### [PROMPT]
Report every line of the data that includes "matplotlib".

(WORKING DATA)

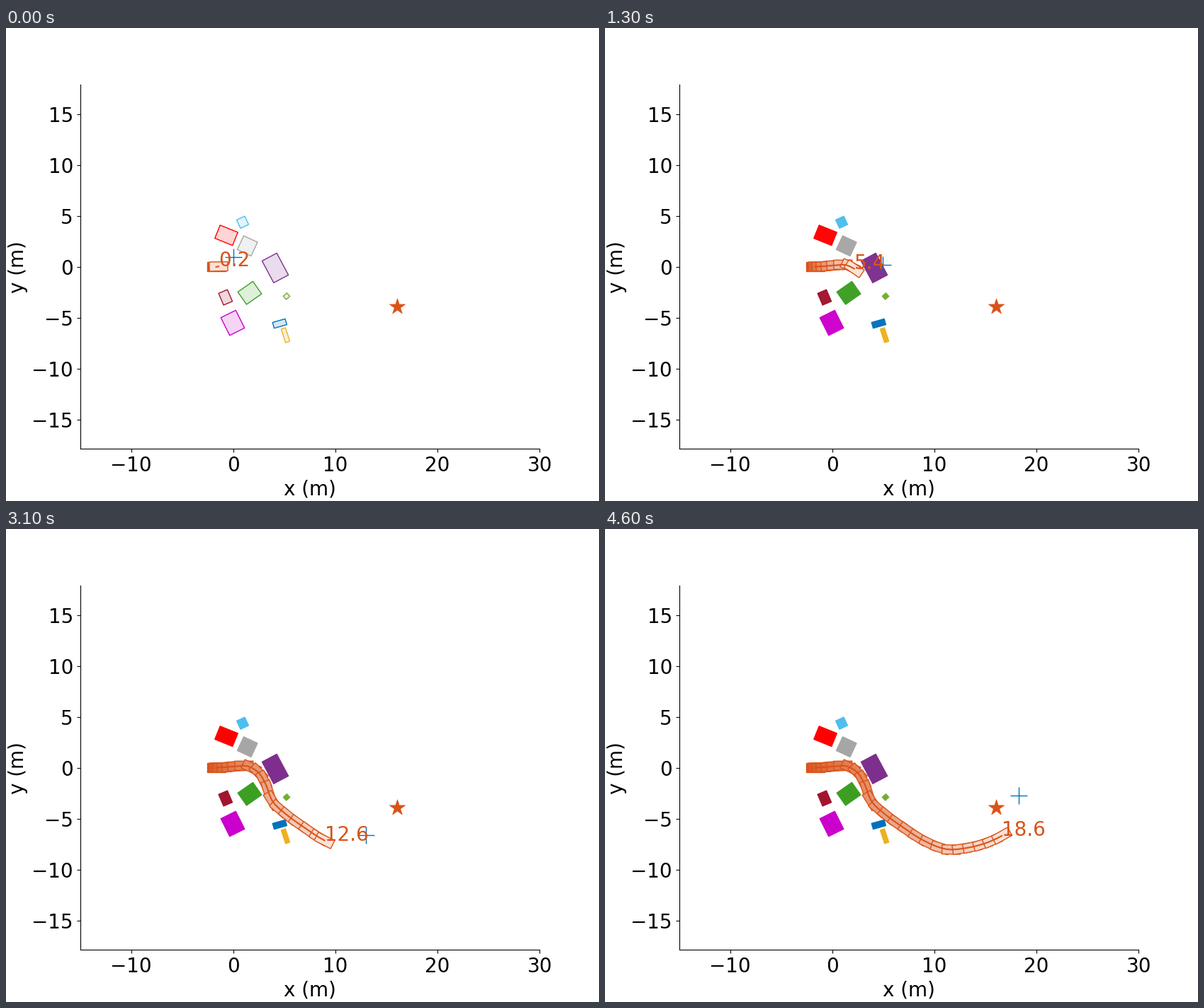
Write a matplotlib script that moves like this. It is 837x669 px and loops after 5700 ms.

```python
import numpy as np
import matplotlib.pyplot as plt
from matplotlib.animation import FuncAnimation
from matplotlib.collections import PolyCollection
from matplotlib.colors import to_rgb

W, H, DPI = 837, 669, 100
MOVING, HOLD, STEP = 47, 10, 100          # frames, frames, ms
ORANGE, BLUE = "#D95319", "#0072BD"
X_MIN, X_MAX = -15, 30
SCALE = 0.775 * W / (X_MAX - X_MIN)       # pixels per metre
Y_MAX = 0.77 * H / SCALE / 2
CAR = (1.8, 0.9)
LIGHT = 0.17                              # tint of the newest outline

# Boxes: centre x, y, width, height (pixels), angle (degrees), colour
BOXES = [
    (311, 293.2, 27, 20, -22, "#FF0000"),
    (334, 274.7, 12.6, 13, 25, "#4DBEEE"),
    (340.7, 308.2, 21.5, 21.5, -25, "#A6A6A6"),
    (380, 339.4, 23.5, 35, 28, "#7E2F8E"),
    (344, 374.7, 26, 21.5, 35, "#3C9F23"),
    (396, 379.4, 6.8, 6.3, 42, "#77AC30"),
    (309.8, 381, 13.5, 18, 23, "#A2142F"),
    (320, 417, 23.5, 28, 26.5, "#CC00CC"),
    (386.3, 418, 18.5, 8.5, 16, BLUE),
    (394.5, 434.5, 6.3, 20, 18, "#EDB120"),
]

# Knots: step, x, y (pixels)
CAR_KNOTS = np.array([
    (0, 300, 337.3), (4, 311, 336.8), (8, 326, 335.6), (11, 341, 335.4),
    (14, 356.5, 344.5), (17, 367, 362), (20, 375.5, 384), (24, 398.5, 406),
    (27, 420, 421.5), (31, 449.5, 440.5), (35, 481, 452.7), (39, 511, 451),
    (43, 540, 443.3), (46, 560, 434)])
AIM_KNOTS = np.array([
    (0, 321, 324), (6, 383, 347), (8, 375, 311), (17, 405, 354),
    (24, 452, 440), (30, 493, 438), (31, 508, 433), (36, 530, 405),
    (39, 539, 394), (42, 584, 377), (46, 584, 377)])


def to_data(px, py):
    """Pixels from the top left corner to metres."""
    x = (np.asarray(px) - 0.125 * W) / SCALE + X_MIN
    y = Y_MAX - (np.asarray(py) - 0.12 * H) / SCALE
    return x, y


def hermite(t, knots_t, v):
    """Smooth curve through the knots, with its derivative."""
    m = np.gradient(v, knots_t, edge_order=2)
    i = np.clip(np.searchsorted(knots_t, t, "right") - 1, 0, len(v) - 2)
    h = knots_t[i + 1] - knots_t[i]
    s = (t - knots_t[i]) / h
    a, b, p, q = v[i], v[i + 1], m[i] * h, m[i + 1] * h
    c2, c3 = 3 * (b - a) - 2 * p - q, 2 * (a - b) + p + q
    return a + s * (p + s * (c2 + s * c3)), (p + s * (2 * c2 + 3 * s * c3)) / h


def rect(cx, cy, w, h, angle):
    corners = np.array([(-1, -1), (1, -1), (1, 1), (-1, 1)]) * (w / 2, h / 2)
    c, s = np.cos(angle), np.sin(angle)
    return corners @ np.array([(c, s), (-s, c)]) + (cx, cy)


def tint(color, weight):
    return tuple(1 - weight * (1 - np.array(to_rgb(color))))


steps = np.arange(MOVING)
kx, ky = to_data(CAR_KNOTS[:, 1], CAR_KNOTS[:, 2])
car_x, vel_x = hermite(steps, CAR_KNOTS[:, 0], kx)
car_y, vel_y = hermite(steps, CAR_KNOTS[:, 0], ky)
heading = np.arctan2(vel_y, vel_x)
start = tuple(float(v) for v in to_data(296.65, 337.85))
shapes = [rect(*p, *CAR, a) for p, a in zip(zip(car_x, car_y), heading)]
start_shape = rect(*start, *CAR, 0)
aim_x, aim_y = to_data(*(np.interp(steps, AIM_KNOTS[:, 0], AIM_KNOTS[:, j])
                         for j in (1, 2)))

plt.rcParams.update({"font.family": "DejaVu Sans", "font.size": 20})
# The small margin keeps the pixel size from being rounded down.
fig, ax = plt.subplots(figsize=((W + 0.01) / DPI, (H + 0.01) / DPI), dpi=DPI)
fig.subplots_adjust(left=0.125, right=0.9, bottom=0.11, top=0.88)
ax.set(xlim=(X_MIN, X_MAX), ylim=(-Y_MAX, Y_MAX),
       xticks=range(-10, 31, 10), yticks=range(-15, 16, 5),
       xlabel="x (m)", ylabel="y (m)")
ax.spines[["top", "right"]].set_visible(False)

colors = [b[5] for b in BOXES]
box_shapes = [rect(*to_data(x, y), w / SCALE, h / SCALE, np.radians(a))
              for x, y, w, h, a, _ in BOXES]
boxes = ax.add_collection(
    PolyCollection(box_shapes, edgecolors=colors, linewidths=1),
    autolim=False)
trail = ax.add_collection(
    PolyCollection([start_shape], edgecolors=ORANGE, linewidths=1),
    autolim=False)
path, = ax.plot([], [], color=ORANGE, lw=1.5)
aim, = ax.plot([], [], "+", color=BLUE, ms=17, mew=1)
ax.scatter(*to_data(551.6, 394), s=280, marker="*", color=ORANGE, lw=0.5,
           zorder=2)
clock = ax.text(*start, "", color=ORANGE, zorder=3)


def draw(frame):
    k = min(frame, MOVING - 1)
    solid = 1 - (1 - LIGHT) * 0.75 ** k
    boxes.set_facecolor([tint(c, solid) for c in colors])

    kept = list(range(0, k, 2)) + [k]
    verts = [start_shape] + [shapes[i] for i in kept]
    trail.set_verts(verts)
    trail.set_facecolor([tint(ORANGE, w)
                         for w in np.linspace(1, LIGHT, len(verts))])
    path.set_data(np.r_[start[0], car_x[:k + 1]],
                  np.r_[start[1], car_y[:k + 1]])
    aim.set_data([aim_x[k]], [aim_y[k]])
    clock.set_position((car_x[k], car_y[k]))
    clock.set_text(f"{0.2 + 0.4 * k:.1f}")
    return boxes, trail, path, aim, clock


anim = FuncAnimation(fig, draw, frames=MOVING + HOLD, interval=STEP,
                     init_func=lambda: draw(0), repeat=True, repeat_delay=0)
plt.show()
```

(End WORKING DATA)

### [EXERCISE SOLUTION]
Write a matplotlib script that moves like this. It is 837x669 px and loops after 5700 ms.
import matplotlib.pyplot as plt
from matplotlib.animation import FuncAnimation
from matplotlib.collections import PolyCollection
from matplotlib.colors import to_rgb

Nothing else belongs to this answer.